> [Material for this task]:
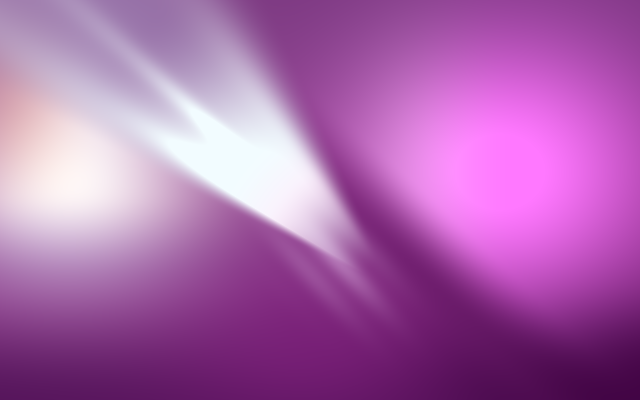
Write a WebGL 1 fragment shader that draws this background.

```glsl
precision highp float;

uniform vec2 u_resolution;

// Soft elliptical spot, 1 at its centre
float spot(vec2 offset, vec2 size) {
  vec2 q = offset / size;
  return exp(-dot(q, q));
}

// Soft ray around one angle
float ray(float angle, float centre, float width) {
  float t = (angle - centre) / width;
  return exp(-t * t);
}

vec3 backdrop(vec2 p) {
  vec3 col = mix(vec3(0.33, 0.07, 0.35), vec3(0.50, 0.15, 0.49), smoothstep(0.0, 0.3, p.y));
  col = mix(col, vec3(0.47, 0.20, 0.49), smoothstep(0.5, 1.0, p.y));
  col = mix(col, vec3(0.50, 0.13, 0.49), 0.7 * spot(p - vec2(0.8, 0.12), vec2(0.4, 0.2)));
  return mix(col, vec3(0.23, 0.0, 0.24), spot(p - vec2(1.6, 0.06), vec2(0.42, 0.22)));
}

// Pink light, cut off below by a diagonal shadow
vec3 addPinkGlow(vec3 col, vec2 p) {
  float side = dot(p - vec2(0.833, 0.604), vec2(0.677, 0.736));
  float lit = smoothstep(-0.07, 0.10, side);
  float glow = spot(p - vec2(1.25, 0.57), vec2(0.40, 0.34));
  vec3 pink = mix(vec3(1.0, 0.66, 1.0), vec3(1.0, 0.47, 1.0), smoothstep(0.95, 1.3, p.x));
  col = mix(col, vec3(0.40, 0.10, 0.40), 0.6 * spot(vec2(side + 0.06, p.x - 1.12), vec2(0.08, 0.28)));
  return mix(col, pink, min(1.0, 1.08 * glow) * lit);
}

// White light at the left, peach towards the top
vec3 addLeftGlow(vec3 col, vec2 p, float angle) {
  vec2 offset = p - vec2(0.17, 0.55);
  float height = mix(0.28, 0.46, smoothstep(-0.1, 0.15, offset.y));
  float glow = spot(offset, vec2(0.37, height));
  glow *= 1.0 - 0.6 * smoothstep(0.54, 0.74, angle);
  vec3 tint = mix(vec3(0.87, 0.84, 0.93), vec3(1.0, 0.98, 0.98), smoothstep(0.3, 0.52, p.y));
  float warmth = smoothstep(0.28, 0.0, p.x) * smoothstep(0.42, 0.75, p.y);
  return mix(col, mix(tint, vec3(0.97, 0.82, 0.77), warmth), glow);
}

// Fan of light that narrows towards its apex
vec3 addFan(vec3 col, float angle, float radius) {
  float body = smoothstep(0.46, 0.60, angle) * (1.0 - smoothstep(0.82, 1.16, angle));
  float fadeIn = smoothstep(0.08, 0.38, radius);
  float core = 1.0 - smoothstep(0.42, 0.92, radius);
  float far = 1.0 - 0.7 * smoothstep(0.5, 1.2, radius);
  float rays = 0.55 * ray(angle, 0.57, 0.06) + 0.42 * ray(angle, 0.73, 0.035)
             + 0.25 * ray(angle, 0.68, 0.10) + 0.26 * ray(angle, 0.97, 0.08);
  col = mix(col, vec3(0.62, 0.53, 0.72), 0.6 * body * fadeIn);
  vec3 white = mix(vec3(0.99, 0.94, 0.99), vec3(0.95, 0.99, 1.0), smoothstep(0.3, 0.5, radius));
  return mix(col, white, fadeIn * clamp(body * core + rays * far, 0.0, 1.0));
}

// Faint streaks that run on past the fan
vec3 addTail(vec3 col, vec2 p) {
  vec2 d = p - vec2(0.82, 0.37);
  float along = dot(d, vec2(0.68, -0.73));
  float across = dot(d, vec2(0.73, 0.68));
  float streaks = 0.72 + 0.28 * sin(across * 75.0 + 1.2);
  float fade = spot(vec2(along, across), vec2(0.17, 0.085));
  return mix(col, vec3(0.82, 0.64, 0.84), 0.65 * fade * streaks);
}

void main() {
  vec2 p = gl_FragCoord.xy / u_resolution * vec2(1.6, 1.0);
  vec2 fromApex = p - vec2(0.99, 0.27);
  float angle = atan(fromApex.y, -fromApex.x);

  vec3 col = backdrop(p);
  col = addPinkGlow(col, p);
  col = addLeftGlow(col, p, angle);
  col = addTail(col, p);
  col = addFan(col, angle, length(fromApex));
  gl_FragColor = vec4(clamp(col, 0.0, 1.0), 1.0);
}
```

==

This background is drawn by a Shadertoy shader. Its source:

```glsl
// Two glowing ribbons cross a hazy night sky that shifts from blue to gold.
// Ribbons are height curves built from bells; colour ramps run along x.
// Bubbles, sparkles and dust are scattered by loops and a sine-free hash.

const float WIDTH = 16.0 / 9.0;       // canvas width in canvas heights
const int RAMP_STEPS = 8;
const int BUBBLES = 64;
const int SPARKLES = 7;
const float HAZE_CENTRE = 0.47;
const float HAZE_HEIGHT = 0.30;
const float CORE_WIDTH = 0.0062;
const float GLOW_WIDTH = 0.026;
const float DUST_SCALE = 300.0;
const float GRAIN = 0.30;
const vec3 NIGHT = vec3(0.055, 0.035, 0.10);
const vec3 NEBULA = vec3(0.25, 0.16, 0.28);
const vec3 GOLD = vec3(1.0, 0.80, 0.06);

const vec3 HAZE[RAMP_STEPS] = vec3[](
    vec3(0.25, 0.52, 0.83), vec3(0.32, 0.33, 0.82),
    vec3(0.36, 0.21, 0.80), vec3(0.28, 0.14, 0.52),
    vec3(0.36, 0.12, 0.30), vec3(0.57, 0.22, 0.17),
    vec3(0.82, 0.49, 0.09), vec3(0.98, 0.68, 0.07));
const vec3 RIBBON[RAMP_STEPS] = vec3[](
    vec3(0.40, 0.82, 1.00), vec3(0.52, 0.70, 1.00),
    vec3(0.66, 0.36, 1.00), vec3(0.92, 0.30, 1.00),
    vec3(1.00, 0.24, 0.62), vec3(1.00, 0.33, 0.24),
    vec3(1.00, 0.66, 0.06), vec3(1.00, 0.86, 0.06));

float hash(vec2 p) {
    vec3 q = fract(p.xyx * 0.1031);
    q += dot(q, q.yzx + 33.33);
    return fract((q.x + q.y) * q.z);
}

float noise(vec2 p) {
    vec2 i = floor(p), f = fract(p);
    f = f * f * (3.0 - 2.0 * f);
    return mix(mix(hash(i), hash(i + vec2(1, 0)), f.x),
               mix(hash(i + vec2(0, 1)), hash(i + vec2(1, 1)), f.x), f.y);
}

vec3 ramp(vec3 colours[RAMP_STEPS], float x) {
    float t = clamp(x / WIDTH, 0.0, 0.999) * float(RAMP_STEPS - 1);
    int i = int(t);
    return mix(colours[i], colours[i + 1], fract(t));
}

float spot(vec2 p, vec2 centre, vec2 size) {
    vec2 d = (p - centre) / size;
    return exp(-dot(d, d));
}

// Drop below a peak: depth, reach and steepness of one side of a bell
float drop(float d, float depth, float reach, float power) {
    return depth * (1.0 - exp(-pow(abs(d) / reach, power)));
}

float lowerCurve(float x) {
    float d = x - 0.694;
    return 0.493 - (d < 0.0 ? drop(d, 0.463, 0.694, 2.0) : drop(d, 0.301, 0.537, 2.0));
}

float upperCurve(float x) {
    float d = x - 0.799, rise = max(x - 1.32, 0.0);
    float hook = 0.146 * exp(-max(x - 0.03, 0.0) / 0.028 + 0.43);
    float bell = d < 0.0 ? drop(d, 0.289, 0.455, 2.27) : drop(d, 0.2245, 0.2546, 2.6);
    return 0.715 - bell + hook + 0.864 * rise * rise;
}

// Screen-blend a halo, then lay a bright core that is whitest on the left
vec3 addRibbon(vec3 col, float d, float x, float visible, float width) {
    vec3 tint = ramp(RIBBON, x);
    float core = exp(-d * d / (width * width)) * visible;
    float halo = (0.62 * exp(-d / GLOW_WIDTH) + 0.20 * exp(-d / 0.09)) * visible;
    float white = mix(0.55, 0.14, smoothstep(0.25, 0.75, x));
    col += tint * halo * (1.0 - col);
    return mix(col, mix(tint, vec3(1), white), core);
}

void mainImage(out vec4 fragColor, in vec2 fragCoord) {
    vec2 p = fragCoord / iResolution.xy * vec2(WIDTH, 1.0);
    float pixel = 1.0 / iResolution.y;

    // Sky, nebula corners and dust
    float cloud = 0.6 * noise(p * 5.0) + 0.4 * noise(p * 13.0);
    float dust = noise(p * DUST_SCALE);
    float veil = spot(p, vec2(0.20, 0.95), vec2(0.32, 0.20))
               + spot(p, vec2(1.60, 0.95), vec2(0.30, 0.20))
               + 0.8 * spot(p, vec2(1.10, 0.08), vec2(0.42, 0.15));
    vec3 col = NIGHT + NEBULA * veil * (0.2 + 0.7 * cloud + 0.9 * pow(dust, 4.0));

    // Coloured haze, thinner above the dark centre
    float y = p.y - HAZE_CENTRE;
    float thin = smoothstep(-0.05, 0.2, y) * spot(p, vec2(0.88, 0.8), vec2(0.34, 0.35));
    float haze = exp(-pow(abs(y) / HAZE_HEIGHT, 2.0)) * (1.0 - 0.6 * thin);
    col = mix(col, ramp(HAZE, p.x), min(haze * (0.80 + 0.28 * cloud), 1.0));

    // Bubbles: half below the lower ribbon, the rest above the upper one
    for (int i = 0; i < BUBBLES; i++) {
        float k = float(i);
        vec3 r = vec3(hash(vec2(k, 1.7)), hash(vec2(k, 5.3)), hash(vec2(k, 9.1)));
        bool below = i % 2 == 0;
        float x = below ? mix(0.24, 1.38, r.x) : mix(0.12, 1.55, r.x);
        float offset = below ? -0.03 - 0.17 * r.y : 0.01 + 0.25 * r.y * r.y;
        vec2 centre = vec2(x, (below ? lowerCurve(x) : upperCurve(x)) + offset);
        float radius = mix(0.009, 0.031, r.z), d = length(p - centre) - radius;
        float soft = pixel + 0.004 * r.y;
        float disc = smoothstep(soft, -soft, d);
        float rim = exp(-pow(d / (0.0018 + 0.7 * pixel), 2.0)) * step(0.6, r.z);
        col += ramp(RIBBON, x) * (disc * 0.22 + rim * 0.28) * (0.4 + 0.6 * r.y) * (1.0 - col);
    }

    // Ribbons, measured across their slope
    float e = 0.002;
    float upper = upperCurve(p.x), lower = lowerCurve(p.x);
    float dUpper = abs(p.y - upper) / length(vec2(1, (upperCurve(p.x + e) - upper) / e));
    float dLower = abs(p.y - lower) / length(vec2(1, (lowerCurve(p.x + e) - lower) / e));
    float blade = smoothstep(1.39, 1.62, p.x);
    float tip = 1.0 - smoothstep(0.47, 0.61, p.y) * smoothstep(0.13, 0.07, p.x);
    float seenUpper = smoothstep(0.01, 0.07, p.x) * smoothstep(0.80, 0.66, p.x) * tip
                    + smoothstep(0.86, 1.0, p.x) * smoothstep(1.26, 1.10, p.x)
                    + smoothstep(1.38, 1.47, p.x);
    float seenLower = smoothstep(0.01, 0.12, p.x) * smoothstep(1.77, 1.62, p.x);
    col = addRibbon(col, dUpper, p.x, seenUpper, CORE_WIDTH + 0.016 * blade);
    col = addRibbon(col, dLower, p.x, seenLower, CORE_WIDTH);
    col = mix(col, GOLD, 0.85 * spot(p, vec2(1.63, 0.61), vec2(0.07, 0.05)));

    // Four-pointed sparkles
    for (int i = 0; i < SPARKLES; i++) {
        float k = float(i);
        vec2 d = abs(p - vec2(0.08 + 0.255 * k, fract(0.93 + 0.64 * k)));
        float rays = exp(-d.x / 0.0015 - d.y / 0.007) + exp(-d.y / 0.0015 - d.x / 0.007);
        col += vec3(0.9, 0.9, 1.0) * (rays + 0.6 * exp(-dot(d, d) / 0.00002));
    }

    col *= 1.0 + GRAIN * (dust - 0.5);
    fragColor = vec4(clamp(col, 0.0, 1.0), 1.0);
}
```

> [Exercise objective]: Return only the number of lines in the entries above that contain the word "below".

> [Answer section]: 7